(Saved data entries)
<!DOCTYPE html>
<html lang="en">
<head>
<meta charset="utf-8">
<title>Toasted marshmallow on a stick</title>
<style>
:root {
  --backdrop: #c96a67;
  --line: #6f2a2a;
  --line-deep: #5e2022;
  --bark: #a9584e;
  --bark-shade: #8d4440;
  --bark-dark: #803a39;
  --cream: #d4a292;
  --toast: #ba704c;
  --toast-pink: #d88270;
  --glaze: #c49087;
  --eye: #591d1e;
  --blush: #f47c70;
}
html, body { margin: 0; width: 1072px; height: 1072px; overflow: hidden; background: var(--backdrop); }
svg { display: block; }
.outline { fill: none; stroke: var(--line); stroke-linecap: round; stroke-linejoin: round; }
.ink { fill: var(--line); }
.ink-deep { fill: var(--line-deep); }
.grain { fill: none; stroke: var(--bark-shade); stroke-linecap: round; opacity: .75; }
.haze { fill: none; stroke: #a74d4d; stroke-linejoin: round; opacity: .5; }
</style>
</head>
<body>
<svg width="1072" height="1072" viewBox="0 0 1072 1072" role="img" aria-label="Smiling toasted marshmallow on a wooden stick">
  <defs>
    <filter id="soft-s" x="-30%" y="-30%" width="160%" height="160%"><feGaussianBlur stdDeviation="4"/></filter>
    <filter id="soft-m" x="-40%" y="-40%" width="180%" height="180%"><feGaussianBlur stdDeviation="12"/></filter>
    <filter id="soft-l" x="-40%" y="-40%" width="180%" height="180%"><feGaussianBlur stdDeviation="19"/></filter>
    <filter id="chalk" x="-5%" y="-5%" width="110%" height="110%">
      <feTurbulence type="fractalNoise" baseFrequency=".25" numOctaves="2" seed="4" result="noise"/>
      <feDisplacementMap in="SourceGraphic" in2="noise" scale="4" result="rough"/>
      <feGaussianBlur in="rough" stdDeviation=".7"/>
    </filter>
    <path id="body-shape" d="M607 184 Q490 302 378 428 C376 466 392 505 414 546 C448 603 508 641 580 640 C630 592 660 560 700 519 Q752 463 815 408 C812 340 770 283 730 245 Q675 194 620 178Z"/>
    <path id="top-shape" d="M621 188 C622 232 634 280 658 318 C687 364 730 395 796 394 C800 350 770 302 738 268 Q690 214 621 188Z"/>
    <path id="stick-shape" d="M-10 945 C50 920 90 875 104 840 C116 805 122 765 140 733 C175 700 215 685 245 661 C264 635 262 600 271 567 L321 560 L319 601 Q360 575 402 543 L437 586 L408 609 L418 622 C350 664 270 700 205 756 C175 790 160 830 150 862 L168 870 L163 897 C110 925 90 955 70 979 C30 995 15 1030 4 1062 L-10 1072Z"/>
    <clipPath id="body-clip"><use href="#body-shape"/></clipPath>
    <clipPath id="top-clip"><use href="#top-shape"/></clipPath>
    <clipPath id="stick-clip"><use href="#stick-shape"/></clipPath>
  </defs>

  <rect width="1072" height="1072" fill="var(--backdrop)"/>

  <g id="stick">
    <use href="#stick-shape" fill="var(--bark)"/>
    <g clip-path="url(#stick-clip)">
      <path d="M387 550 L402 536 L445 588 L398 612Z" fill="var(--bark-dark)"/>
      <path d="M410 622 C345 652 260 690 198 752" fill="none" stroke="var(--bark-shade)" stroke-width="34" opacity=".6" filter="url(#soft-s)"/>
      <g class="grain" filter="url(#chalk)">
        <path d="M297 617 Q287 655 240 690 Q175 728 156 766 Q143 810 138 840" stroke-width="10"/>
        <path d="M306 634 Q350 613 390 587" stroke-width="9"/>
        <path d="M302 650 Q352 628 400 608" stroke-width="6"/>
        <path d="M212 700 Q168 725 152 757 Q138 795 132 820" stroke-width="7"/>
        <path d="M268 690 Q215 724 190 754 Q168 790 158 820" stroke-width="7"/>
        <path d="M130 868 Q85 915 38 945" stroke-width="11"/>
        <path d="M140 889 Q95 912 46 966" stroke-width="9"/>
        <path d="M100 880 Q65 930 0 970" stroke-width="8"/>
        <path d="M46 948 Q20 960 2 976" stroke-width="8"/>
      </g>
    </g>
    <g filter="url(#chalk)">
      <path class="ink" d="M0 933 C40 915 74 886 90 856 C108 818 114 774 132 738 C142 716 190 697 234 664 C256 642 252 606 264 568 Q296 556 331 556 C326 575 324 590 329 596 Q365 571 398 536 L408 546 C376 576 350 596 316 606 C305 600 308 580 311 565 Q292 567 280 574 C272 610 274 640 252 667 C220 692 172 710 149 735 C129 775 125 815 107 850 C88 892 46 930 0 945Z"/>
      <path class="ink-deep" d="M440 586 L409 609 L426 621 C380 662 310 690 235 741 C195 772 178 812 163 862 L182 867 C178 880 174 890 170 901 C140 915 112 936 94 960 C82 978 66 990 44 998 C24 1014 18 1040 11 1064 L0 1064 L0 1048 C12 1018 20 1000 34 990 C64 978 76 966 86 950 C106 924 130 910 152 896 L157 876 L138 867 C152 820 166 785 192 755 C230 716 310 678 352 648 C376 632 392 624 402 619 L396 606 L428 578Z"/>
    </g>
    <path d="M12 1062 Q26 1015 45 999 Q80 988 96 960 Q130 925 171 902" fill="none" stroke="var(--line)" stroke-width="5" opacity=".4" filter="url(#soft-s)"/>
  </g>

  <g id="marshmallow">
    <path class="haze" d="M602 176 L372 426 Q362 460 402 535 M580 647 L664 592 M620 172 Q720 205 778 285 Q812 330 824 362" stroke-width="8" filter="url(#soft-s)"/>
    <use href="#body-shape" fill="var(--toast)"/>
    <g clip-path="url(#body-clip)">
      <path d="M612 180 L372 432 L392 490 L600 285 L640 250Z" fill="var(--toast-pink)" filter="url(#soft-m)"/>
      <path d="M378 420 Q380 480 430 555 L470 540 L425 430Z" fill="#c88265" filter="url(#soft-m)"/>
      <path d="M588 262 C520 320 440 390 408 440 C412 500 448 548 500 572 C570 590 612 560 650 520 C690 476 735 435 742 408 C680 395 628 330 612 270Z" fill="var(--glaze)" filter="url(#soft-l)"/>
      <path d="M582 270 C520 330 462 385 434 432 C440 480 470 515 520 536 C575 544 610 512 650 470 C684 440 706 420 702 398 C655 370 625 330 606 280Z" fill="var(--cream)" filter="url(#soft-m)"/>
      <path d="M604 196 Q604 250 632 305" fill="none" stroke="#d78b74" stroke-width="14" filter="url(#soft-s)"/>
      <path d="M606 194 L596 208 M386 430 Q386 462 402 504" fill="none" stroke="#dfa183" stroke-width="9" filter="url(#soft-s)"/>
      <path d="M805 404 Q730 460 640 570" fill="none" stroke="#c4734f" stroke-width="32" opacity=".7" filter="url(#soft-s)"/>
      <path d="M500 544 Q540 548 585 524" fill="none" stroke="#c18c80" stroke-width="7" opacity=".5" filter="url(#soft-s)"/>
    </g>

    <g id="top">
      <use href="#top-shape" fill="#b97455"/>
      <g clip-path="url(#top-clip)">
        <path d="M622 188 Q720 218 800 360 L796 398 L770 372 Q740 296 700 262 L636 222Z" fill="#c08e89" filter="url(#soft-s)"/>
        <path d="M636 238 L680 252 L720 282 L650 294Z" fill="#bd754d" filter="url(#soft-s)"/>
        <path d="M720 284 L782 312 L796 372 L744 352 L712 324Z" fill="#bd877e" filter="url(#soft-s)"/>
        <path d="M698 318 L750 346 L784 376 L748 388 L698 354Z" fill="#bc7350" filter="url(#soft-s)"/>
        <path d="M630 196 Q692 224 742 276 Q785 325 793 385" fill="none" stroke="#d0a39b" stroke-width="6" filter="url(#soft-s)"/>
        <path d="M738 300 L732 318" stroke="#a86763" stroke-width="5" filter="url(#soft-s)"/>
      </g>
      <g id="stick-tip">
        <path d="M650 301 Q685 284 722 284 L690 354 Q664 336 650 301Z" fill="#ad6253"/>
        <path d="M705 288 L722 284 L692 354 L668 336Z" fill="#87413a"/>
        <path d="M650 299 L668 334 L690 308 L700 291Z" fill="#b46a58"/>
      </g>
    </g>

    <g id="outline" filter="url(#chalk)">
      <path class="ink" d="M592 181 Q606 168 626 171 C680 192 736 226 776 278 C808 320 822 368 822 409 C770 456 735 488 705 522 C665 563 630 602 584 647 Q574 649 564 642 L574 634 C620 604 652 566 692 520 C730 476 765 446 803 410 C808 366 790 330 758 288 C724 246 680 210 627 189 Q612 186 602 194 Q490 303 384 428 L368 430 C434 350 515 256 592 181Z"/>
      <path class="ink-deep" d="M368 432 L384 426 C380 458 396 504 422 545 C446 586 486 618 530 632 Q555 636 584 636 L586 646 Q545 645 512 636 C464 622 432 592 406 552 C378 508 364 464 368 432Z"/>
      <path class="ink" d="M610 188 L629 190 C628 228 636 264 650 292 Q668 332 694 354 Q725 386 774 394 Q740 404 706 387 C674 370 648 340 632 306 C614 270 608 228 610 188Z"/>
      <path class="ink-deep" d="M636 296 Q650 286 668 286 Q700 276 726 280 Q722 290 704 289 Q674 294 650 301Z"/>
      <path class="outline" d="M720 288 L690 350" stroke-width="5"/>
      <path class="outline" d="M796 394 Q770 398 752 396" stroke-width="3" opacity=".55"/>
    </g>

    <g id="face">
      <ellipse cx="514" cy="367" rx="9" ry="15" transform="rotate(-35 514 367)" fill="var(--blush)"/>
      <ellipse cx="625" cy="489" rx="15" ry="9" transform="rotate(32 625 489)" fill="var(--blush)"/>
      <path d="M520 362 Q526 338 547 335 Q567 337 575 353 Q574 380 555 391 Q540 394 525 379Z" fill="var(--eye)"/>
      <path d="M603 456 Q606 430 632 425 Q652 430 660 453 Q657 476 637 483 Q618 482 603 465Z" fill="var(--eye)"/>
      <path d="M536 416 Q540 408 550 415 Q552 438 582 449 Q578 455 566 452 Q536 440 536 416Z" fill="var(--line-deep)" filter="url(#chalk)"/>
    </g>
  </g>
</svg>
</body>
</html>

Problem
All lines above that include the word "clipPath" must be copied into the answer.

Solution to this problem
    <clipPath id="body-clip"><use href="#body-shape"/></clipPath>
    <clipPath id="top-clip"><use href="#top-shape"/></clipPath>
    <clipPath id="stick-clip"><use href="#stick-shape"/></clipPath>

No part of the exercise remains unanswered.